So, we've been "home" for over a week now. It's been wonderful seeing family & friends, & of course, eating old familiar fare!!! The humidity has been awfully draining though. I am sweating even as I sit here typing this! Even though it gets HOT in Beijing, it is dry so it doesn't leave you with that sticky layer of oily sweat that makes you just want to jump into the nearest pool & stay there all day. I am looking forward to our short sojourn in Phuket in a couple of weeks...white sands, clear waters, sea breezes, relaxing spa massages...aaahhhh...
I have been amazed by the number of buildings that have disappeared & appeared! Scotts shopping center now just looks like a construction site shielded off from the world by protective netting & wooden partitions. Centrepoint has a spanking new wing which I have yet to explore. There is a new mall called Central in the business district. An old condo near the Farrer/Queensway has been replaced by a huge block of what I assume to be a new condo development.

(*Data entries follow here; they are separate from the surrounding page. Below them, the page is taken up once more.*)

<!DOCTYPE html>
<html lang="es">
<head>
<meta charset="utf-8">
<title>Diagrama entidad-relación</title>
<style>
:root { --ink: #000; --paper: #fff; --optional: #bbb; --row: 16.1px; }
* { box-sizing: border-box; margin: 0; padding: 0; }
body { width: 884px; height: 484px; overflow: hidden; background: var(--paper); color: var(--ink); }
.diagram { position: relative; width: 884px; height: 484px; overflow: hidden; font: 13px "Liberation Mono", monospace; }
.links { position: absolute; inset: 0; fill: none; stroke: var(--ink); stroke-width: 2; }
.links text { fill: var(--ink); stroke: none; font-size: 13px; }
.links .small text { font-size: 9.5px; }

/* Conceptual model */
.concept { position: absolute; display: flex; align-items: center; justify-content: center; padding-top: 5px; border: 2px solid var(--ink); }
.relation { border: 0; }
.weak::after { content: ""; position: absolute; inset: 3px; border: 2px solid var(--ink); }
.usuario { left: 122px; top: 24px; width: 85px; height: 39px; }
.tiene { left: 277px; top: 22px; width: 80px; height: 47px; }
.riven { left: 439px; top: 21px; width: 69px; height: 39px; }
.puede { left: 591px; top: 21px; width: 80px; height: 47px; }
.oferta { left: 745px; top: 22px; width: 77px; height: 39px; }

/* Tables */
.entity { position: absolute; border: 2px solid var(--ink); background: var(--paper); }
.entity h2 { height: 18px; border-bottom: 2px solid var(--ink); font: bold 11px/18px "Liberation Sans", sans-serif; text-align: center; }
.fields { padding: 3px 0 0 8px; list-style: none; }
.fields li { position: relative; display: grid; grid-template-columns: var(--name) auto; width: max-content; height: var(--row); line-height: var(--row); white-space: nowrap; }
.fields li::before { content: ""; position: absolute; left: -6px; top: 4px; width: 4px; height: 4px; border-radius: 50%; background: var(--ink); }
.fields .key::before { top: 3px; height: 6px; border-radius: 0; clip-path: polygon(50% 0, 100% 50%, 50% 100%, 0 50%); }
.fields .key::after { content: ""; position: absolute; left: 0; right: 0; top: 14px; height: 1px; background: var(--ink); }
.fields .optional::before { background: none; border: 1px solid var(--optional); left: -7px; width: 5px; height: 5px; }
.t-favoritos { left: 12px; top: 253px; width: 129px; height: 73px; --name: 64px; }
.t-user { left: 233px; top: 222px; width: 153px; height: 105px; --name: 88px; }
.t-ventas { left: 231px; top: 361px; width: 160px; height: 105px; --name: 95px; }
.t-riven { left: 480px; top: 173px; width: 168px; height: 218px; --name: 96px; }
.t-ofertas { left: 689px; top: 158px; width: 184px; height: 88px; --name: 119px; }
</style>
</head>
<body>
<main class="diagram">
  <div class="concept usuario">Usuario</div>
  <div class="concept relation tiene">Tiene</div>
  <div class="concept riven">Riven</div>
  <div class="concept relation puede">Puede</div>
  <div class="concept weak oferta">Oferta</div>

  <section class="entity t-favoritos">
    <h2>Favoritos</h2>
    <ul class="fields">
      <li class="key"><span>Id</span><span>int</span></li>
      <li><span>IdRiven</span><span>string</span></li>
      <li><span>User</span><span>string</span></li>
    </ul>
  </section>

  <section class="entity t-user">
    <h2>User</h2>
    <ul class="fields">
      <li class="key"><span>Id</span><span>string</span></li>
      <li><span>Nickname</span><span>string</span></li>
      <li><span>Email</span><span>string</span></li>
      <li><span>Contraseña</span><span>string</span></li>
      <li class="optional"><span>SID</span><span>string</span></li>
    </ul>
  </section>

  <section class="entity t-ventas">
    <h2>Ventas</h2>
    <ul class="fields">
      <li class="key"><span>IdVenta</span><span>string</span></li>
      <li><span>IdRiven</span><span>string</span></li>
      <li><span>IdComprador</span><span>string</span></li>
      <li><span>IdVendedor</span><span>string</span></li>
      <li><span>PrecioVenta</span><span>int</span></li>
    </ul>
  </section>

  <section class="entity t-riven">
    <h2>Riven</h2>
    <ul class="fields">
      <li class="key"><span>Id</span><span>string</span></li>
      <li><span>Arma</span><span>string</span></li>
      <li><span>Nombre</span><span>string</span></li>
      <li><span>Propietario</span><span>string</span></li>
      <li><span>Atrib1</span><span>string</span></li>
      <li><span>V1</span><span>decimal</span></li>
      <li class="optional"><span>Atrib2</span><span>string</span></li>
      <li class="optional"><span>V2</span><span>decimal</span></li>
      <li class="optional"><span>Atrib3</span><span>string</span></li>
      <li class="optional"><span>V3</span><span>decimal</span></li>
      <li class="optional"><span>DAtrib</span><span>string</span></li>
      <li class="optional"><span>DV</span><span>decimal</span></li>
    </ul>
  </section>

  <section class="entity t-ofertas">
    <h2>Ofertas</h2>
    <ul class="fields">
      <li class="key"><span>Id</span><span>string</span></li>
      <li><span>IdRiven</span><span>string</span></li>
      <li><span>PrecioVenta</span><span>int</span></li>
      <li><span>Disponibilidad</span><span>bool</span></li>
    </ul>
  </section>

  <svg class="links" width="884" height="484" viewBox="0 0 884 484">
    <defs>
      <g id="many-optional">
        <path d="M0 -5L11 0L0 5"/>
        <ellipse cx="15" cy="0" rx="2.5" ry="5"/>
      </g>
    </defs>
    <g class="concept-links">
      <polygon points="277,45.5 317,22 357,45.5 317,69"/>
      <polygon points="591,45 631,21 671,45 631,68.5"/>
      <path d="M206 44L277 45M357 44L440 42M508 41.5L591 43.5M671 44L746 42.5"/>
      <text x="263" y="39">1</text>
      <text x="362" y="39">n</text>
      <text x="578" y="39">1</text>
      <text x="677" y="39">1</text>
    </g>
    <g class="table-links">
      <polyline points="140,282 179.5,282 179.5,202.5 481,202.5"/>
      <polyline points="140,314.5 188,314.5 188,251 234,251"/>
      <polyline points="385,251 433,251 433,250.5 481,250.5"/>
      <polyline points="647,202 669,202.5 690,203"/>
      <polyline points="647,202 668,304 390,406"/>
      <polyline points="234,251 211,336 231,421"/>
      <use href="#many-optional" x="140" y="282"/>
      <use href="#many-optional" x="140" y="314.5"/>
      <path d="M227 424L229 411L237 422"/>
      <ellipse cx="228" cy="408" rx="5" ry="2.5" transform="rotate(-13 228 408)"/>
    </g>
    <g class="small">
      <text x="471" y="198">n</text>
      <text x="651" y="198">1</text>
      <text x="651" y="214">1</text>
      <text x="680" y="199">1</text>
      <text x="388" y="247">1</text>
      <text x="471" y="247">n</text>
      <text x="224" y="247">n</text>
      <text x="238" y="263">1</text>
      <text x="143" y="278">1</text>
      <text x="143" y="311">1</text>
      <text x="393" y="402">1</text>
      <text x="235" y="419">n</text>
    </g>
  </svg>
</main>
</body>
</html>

I guess it shouldn't surprise me to find all these changes. Singapore has always been terribly efficient at tearing down the old & building the new. In Beijing, buildings half-finished when we first landed, remain half-finished now, 6 months later. Repaving of roads which, in Singapore, would have taken at most a week, takes at least a month, if not two. During the Great Leap Forward & the Cultural Revolution, many historical buildings & sites were torn down in the interest of "progress". Now, the government is starting to prevent more historical relics & sites from being destroyed, especially by money-hungry Chinese developers eager to make the most of the booming China economy. But I see all the massive buildings & apartment blocks & villas being built & can't help but wonder how these will eventually be filled. And if they do get filled, what does that do to the quality of life there? The population of Beijing is already over 12 million, & seems to be growing, judging from what I see of migrant workers coming in by the bus loads from the villages looking for work.
This en-bloc fever is scary. Left, right & center, I see banners asking for tenders of buildings & shophouses. I read about the ludicrously high prices achieved by certain condos. Progress is one thing, but I hope Singapore will learn from China's mistakes, & preserve what's left of our lovely old buildings & historical sites before it's too late.